(Records contained in a dataset)
┌────────

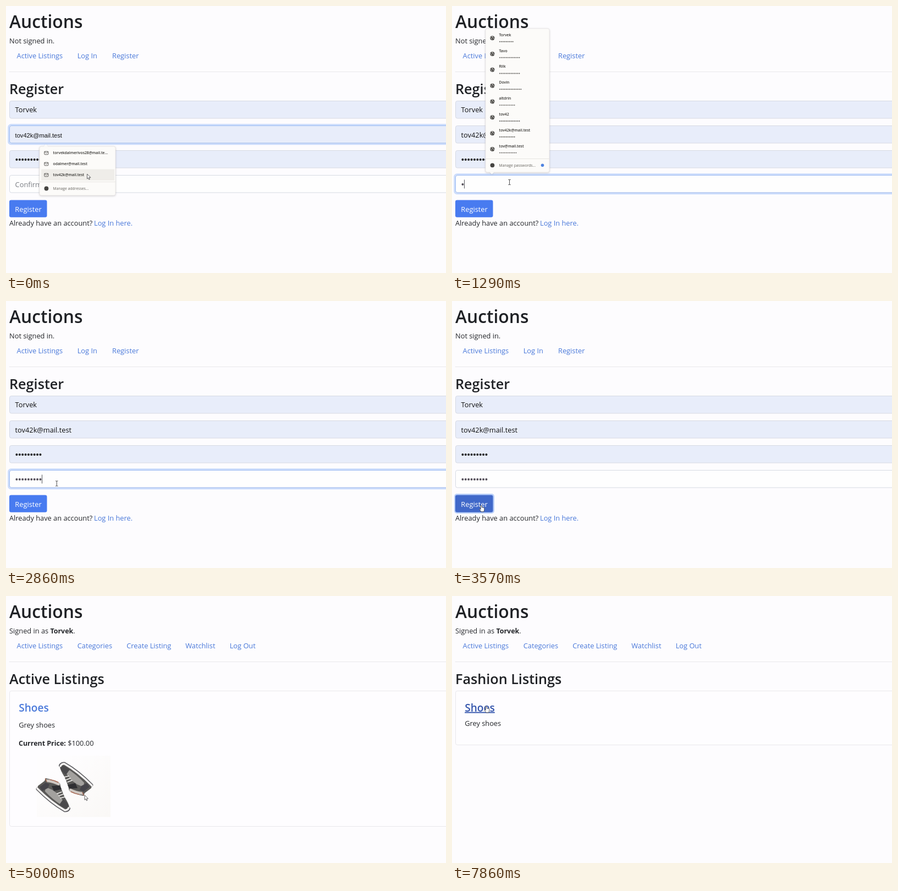
Write an HTML page that moves like this. It is 800 px wide and 485 px high and loops after 8 s.

```html
<!DOCTYPE html>
<html lang="en">
<head>
<meta charset="utf-8">
<title>Auctions</title>
<style>
html, body { margin: 0; width: 100%; height: 100%; overflow: hidden; background: #fdfcfe; }
svg { display: block; width: 100%; height: 100%; }
text { font: 12.8px "Open Sans", "Noto Sans", sans-serif; fill: #24262a; white-space: pre; }
.h1 { font-size: 31.8px; font-weight: 600; fill: #1f2125; }
.h2 { font-size: 25.2px; font-weight: 600; fill: #1f2125; }
.h4 { font-size: 19.1px; font-weight: 600; }
.b { font-weight: 700; font-size: 12.45px; }
.link { fill: #4a79da; }
.link.hover { fill: #3556ad; }
.line.hover { text-decoration: underline; }
.typed { fill: #111; }
.hint { fill: #7a7d83; }
.preview { font: 11.1px "Liberation Sans", Arial, sans-serif; fill: #111; }
.item { font-size: 6.8px; font-weight: 600; fill: #33322f; }
.manage { font-size: 6.8px; fill: #66645f; }
</style>
</head>
<body>
<svg id="stage" viewBox="0 0 800 485" xmlns="http://www.w3.org/2000/svg"></svg>
<script>
const USER = 'Torvek', MAIL = 'tov42k@mail.test';
const TICK = 1000 / 7, LOOP = 8000;
const EDGE = '#e9e8eb';

const text = (x, y, s, cls = '', id = '') =>
  `<text x="${x}" y="${y}" class="${cls}"${id && ` id="${id}"`}>${s}</text>`;
const box = (x, y, w, h, fill, stroke = 'none', r = 3.3, more = '') =>
  `<rect x="${x}" y="${y}" width="${w}" height="${h}" rx="${r}" fill="${fill}" stroke="${stroke}" ${more}/>`;
const path = (d, fill = 'none', stroke = 'none', w = 1) =>
  `<path d="${d}" fill="${fill}" stroke="${stroke}" stroke-width="${w}" stroke-linejoin="round" stroke-linecap="round"/>`;
const group = (id, body) => `<g id="${id}">${body}</g>`;
const rule = (x1, x2, y, color) => path(`M${x1} ${y}H${x2}`, 'none', color);
const disc = (x, y, r, color) => `<circle cx="${x}" cy="${y}" r="${r}" fill="${color}"/>`;
const dots = (n, x, y, step, r, color) =>
  Array.from({ length: n }, (_, i) => disc(x + i * step, y, r, color)).join('');
const bullets = (n, y, color) => dots(n, 19.4, y, 5.38, 2, color);

const nav = items => items.map(([x, s, id]) => text(x, 95, s, 'link', id)).join('');

// Form parts
const field = (y, fill = '#e8edfa') => box(6.5, y, 810, 31.5, fill, '#d6dae3');
const ring = y => box(4.6, y - 1.9, 814, 35.3, 'none', '#cbdcfb', 4.5, 'stroke-width="2.8"') +
  box(6.5, y, 810, 31.5, 'none', '#9dbcf3');

const panel = (w, y, h, arrow) =>
  `<g filter="url(#soft)">${box(61, y, w, h, '#fcfbf9', '#dddbd8', 3, 'stroke-width=".6"')}${path(arrow, '#fcfbf9')}</g>`;
const mailIcon = y => box(69.8, y - 2.8, 7, 5.6, 'none', '#4b4a47', 0.8, 'stroke-width=".9"') +
  path(`M70 ${y - 2.2}L73.3 ${y + 0.3}L76.6 ${y - 2.2}`, 'none', '#4b4a47', 0.8);
const globe = y => disc(73.4, y, 4, '#4a4946') +
  path(`M70.3 ${y - 0.8}l2 1.9v1.7M72.2 ${y - 2.7}h2.2l-.8 1.8 2.2 1 .5 1.5`, 'none', '#d6d4d0', 0.9);

const mailPopup = () => {
  const mails = ['torvekdalmerivos28@mail.te...', 'odalmer@mail.test', MAIL];
  return panel(138, 255, 89, 'M68.5 255.5l4-4 4 4z') +
    box(64, 296.5, 133, 20.5, '#efede9', 'none', 1) +
    mails.map((m, i) => mailIcon(267 + i * 20) + text(85.5, 269.2 + i * 20, m, 'item')).join('') +
    rule(61, 199, 319.5, '#e8e6e3') + disc(73.4, 331.5, 3.9, '#464542') +
    text(85.5, 334, 'Manage addresses...', 'manage');
};

const passPopup = () => {
  const logins = [[USER, 9], ['Tavo', 13], ['Rilk', 13], ['Dovin', 14], ['altdrin', 10],
    ['tov42', 13], [MAIL, 10], ['tov@mail.test', 11]];
  return panel(116, 41, 261, 'M68.5 301.5l4 4 4-4z') +
    logins.map(([name, n], i) => {
      const y = 58.2 + i * 28.83;
      return globe(y) + text(85.5, y - 3.4, name, 'item') + dots(n, 87, y + 6.6, 2.95, 0.95, '#4c4a47');
    }).join('') +
    rule(61, 177, 277.5, '#e8e6e3') + disc(73.4, 289.3, 3.9, '#464542') +
    text(85.5, 292, 'Manage passwords...', 'manage') + disc(164.5, 289.3, 2.8, '#4f83e0');
};

const form = () =>
  text(6, 68.3, 'Not signed in.') + nav([[19.6, 'Active Listings'], [129.7, 'Log In'], [193, 'Register']]) +
  text(6, 160, 'Register', 'h2') +
  field(172.5) + text(16.6, 193.4, USER, 'typed') +
  field(217.5) + text(16.6, 238.6, MAIL, 'preview', 'mailPreview') + text(16.6, 238.6, MAIL, 'typed', 'mailTyped') +
  field(262.5) + bullets(9, 279, '#111') +
  field(307.5, '#fefefe') + text(16.6, 328.5, 'Confirm Password', 'hint', 'hint') +
  group('mailRing', ring(217.5)) + group('passRing', ring(307.5)) +
  group('typedDots', '') + `<rect id="caret" y="315.5" width="1" height="16" fill="#55565c"/>` +
  group('buttonRing', box(4, 350, 73, 36, '#b9cff9', 'none', 5)) +
  `<rect id="button" x="6" y="352.5" width="68.5" height="31.3" rx="3.3"/>` +
  `<text x="16.3" y="373.8" style="fill:#fff">Register</text>` +
  text(6, 399.3, 'Already have an account?') + text(160, 399.3, 'Log In here.', 'link') +
  group('mailPopup', mailPopup()) + group('passPopup', passPopup());

// Listing pages
const member = () =>
  `<text x="6" y="68.3">Signed in as <tspan class="b">${USER}</tspan>.</text>` +
  nav([[19.6, 'Active Listings'], [129.7, 'Categories', 'navCat'], [219.3, 'Create Listing'],
    [326.2, 'Watchlist'], [406.7, 'Log Out']]);
const card = h => box(6.5, 172.5, 810, h, '#fefdff', EDGE);

const shoe =
  path('M58 345L70 336L72 331Q84 333 98 340Q100 351 107 366Q114 377 115 383L108 390Q82 375 57 350Z', '#5a5957') +
  path('M73 333Q87 333 98 340L97 345Q86 339 74 338Z', '#cfc8c2') +
  path('M71.5 332L74 337M80 333.5Q88 335 95 338.5', 'none', '#a86a55', 1.5) +
  path('M72 347L84 352L95 360L106 375L101 380Q84 369 71 355Z', '#a3a19e') +
  path('M61 347L72 339L79 342L76 349L66 354Z', '#45444a') +
  path('M83 345L97 344L101 351L87 354Z', '#2f2f32') +
  path('M104 369Q113 376 114 382L109 386Q103 384 97 379Z', '#4a494b') +
  path('M93 359l8-3M96 363l8-3M99 367l8-2', 'none', '#f4f2ef', 1.6) +
  path('M57 350.5Q82 376 107 390Q113 390 114.5 386', 'none', '#56555a', 5) +
  path('M57 349.8Q82 375 107 389.2Q112 389.2 114 385', 'none', '#f6f4f2', 3.4);
const photo = () => box(56, 290, 134, 111.5, 'url(#wall)', 'none', 0) +
  shoe + `<g transform="rotate(180 106.5 347)">${shoe}</g>`;

const listings = () => text(6, 160, 'Active Listings', 'h2') + card(246) +
  text(23.2, 209.7, 'Shoes', 'h4 link') + text(23.2, 239, 'Grey shoes') +
  `<text x="23" y="272.4"><tspan class="b">Current Price:</tspan> $100.00</text>` + photo();
const categories = () => text(6, 160, 'Categories', 'h2') + card(162.7) +
  ['Fashion', 'Toys', 'Electronics', 'Home'].map((s, i) =>
    (i ? rule(6.5, 800, 172.5 + i * 40.67, EDGE) : '') +
    text(23.2, 198.5 + i * 40.67, s, 'link line', i ? '' : 'fashion')).join('');
const fashionPage = () => text(6, 160, 'Fashion Listings', 'h2') + card(98) +
  text(23.2, 209.7, 'Shoes', 'h4 link line', 'shoes') + text(23.2, 235.5, 'Grey shoes');

// Pointers, each with its hot spot at 0,0
const pointers =
  group('arrow', path('M0 0V8.4L2 6.6L3.4 9.8L4.8 9.2L3.5 6.1H6Z', '#fff', '#3a3a3c', 0.8)) +
  group('beam', path('M-1.8 -4.6H-.5L0 -4L.5 -4.6H1.8M0 -4V4M-1.8 4.6H-.5L0 4L.5 4.6H1.8', 'none', '#3a3a3c', 0.9)) +
  group('hand', path('M-1 .8Q0 -.6 1 .8V4Q2 3.2 2.8 4.2Q3.7 3.6 4.4 4.6Q5.8 4.2 5.8 5.6V8Q5.6 10 4.6 11.8H-.2Q-1 10 -3 7.6Q-3.4 6 -1 7.2Z', '#fff', '#3a3a3c', 0.8));

const pages = { form, listings, categories, fashionPage };

document.getElementById('stage').innerHTML = `<defs>
  <filter id="soft" x="-10%" y="-10%" width="120%" height="120%">
    <feDropShadow dx="0" dy="1" stdDeviation="1.4" flood-color="#555" flood-opacity=".28"/></filter>
  <linearGradient id="wall" x2="1" y2="1"><stop offset=".2" stop-color="#fefdfe"/>
    <stop offset="1" stop-color="#faf8f6"/></linearGradient></defs>` +
  text(6, 40.3, 'Auctions', 'h1') + rule(6, 800, 119.5, EDGE) + group('member', member()) +
  Object.entries(pages).map(([id, body]) => group(id, body())).join('') + group('pointer', pointers);

const el = id => document.getElementById(id);
const show = (id, on) => { el(id).style.display = on ? '' : 'none'; };
const hover = (id, on) => el(id).classList.toggle('hover', on);

// tick, x, y, pointer shape from here on
const route = [
  [0, 147.5, 305.5, 'arrow'], [2, 147.5, 305.5, 'arrow'], [3, 134, 311, 'beam'], [5, 104.5, 320, 'beam'],
  [19, 104.5, 320, 'beam'], [21, 80, 343, 'arrow'], [23, 53, 371, 'hand'], [27, 53, 371, 'arrow'],
  [29, 53, 371, 'arrow'], [32, 143, 362, 'arrow'], [35, 143, 362, 'arrow'], [40, 160, 88, 'hand'],
  [42, 160, 88, 'hand'], [43, 138, 126, 'arrow'], [44, 100.5, 178.5, 'arrow'], [46, 45, 191, 'hand'],
  [48, 45, 191, 'arrow'], [50, 45, 191, 'arrow'], [51, 48, 193, 'hand'], [55, 62, 200, 'hand'], [56, 62, 200, 'hand']
];

function movePointer(k) {
  const i = route.findIndex((p, n) => route[n + 1][0] > k);
  const [t0, x0, y0, shape] = route[i], [t1, x1, y1] = route[i + 1];
  const p = (k - t0) / (t1 - t0), e = p * p * (3 - 2 * p);
  el('pointer').setAttribute('transform', `translate(${x0 + (x1 - x0) * e} ${y0 + (y1 - y0) * e})`);
  for (const s of ['arrow', 'beam', 'hand']) show(s, s === shape);
}

function draw(k) {
  const page = k < 27 ? 'form' : k < 42 ? 'listings' : k < 48 ? 'categories' : 'fashionPage';
  for (const p in pages) show(p, p === page);
  show('member', page !== 'form');

  const typed = k < 9 ? 0 : Math.min(9, k - 8 - (k > 13));
  const focused = k >= 5 && k < 24;
  show('mailPreview', k < 1);
  show('mailTyped', k >= 1);
  show('mailPopup', k < 1);
  show('mailRing', k < 5);
  show('passRing', focused);
  show('passPopup', k >= 6 && k < 19);
  show('hint', !typed);
  el('typedDots').innerHTML = bullets(typed, 324, '#55505a');
  show('caret', focused);
  el('caret').setAttribute('x', 16.6 + typed * 5.38);
  show('buttonRing', k >= 24);
  el('button').setAttribute('fill', k < 23 ? '#487bf0' : '#4068c9');

  hover('navCat', k >= 40 && k < 43);
  hover('fashion', k >= 46);
  hover('shoes', k >= 51);
  movePointer(k);
}

const start = performance.now();
let last = -1;
function loop() {
  const t = (performance.now() - start) % LOOP;
  const k = Math.min(55, Math.floor((t + 4) / TICK));
  if (k !== last) draw(last = k);
  requestAnimationFrame(loop);
}
loop();
</script>
</body>
</html>
```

└────────

*Assigned task*. Pull every line holding "EDGE" out of the records.

*Answer for this exercise*.
const EDGE = '#e9e8eb';
const card = h => box(6.5, 172.5, 810, h, '#fefdff', EDGE);
    (i ? rule(6.5, 800, 172.5 + i * 40.67, EDGE) : '') +
  text(6, 40.3, 'Auctions', 'h1') + rule(6, 800, 119.5, EDGE) + group('member', member()) +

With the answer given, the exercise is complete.